© Cor Snabel

Innkeeper (herbergier or waard)

The entertainment the 17th century Dutchmen had, was limited. Life was hard and death was everywhere. Most of them had to work hard to earn their daily bread, but there were a few places to relax.

If a nobleman in the Middle Ages spent the night at an inn, he attached his shield to the front-wall and put a guard next to the door in order to scare of the robbers and beggars. Seeing the shield the other travelers knew they were in the company of noble guests and that they could safely close their eyes. The innkeeper asked the knight if he could keep the shield as a souvenir and attached it to his inn permanently. When Count Dirk VI went to Kleef he had a number of spare shields with him, to leave behind at every inn. It is said, that this explains why so many inns had a coat of arms or a lion in their name.

The inn was the place where the 17th century countryman spent his time for leisure and pleasure. One could drink there, or smoke, sing, talk and most of all gamble. The men played cards or chess, and always for money. Very popular was a particular dice-game, which resembles the American game craps. The inn was also the perfect place to do business, although the church called it evil-, silly- or fool’s trade; some deals were made with too much alcohol as bad counseller. The frequency of this kind of deals was so high, that in Holland a law was issued, that every transaction made in an inn or bar could be cancelled within 24 hours.

The highlights for the innkeeper were the annual fairs and markets. Musicians and comedians had to draw the customers and raise sales. The whole family had to work at the inn; the wife and daughters served the drinks, while the father and sons entertained the guests with cards and games and removed any occassional troublemakers. In later years the inns had their own “amusement park”; labyrinths were laid out next to the inn.

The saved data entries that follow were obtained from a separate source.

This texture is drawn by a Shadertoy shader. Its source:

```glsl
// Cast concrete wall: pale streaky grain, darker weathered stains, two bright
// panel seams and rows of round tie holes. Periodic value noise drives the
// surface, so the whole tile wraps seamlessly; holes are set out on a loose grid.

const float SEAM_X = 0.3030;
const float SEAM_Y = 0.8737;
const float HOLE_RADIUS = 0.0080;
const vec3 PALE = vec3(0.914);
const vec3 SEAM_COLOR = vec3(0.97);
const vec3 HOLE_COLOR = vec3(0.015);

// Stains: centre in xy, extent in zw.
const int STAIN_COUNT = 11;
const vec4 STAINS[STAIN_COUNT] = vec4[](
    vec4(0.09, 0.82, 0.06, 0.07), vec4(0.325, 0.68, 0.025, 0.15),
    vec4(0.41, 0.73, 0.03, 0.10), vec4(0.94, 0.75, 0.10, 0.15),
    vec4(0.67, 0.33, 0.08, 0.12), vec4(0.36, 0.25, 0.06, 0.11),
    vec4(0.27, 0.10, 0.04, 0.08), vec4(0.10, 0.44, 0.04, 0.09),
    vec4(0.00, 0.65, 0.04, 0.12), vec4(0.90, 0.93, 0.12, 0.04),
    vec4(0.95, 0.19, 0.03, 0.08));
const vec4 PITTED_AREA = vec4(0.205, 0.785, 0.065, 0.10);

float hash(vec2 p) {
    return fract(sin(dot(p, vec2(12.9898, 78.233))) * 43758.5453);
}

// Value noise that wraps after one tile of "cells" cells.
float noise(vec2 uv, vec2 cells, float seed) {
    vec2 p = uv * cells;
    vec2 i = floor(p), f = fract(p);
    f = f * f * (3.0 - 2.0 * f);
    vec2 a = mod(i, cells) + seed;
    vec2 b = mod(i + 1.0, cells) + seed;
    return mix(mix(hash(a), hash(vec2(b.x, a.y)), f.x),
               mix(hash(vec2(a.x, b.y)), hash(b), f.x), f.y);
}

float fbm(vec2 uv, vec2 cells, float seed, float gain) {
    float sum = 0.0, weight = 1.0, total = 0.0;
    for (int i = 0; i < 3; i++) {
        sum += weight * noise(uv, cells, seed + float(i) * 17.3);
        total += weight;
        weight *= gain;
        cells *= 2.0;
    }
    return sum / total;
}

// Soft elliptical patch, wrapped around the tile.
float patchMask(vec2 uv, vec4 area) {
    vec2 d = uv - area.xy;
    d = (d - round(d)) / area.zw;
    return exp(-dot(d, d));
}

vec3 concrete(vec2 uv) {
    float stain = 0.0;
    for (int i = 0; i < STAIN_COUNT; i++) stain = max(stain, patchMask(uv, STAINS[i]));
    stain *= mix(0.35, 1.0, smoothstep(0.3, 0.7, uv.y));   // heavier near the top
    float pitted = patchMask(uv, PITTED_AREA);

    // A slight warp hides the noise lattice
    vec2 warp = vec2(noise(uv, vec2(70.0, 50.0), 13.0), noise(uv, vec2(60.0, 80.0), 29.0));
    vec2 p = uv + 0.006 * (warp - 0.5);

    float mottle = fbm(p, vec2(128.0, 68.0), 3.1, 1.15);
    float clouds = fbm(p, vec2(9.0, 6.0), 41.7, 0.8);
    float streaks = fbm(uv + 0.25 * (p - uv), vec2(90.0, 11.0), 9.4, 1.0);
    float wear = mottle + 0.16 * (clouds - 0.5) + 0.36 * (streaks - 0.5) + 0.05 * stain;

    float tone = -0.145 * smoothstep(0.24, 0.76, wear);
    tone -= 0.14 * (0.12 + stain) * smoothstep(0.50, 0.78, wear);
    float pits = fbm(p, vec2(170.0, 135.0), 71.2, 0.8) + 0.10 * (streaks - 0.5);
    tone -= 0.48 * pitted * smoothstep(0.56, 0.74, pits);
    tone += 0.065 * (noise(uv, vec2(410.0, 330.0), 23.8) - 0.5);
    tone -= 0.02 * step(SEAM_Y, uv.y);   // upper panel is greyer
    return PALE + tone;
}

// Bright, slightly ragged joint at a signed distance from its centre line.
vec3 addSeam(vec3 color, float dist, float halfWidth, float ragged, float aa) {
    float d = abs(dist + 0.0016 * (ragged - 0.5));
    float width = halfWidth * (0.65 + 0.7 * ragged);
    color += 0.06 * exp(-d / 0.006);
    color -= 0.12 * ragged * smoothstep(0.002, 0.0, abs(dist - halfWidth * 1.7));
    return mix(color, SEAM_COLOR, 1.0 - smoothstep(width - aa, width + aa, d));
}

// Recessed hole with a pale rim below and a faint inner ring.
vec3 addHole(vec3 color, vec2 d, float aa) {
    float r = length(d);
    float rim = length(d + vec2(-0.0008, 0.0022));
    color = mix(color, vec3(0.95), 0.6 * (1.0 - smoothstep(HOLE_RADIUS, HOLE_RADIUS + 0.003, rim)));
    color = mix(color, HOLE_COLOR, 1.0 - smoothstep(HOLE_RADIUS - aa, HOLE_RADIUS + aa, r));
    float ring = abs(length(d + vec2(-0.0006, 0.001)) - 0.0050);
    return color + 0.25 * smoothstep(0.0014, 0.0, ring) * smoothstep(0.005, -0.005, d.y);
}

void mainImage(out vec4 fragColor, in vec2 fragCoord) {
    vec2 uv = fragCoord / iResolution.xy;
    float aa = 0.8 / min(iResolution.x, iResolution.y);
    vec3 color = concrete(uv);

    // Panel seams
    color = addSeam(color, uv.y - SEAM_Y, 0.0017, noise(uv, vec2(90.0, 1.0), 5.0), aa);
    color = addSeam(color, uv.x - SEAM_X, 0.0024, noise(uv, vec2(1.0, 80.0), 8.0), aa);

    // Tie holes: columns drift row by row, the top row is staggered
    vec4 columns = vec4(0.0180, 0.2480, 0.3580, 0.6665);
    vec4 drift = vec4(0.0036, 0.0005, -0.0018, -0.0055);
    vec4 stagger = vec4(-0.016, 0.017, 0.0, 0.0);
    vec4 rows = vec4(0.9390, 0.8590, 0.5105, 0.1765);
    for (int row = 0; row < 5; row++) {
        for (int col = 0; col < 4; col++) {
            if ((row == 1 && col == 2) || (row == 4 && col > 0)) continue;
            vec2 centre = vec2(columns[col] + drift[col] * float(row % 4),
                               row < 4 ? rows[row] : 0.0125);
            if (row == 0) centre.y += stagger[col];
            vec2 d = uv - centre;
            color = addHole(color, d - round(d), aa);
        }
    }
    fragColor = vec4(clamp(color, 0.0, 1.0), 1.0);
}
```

Or a field for the local favorite ball sport malie, a game simular to croquet.

>Choose from the following ancient occupations

Baker | Beachcomber | Beguine | Candlemaker | Dumpman | Executioner | Fanmaker | Fireman | Gravedigger | Innkeeper | Laundrywoman | Nightwatch | Peddlar | Porter | Seat Caretaker | Ship Shanghai | Soapmaker | Streetpaver | Tolltaker | Pharmacist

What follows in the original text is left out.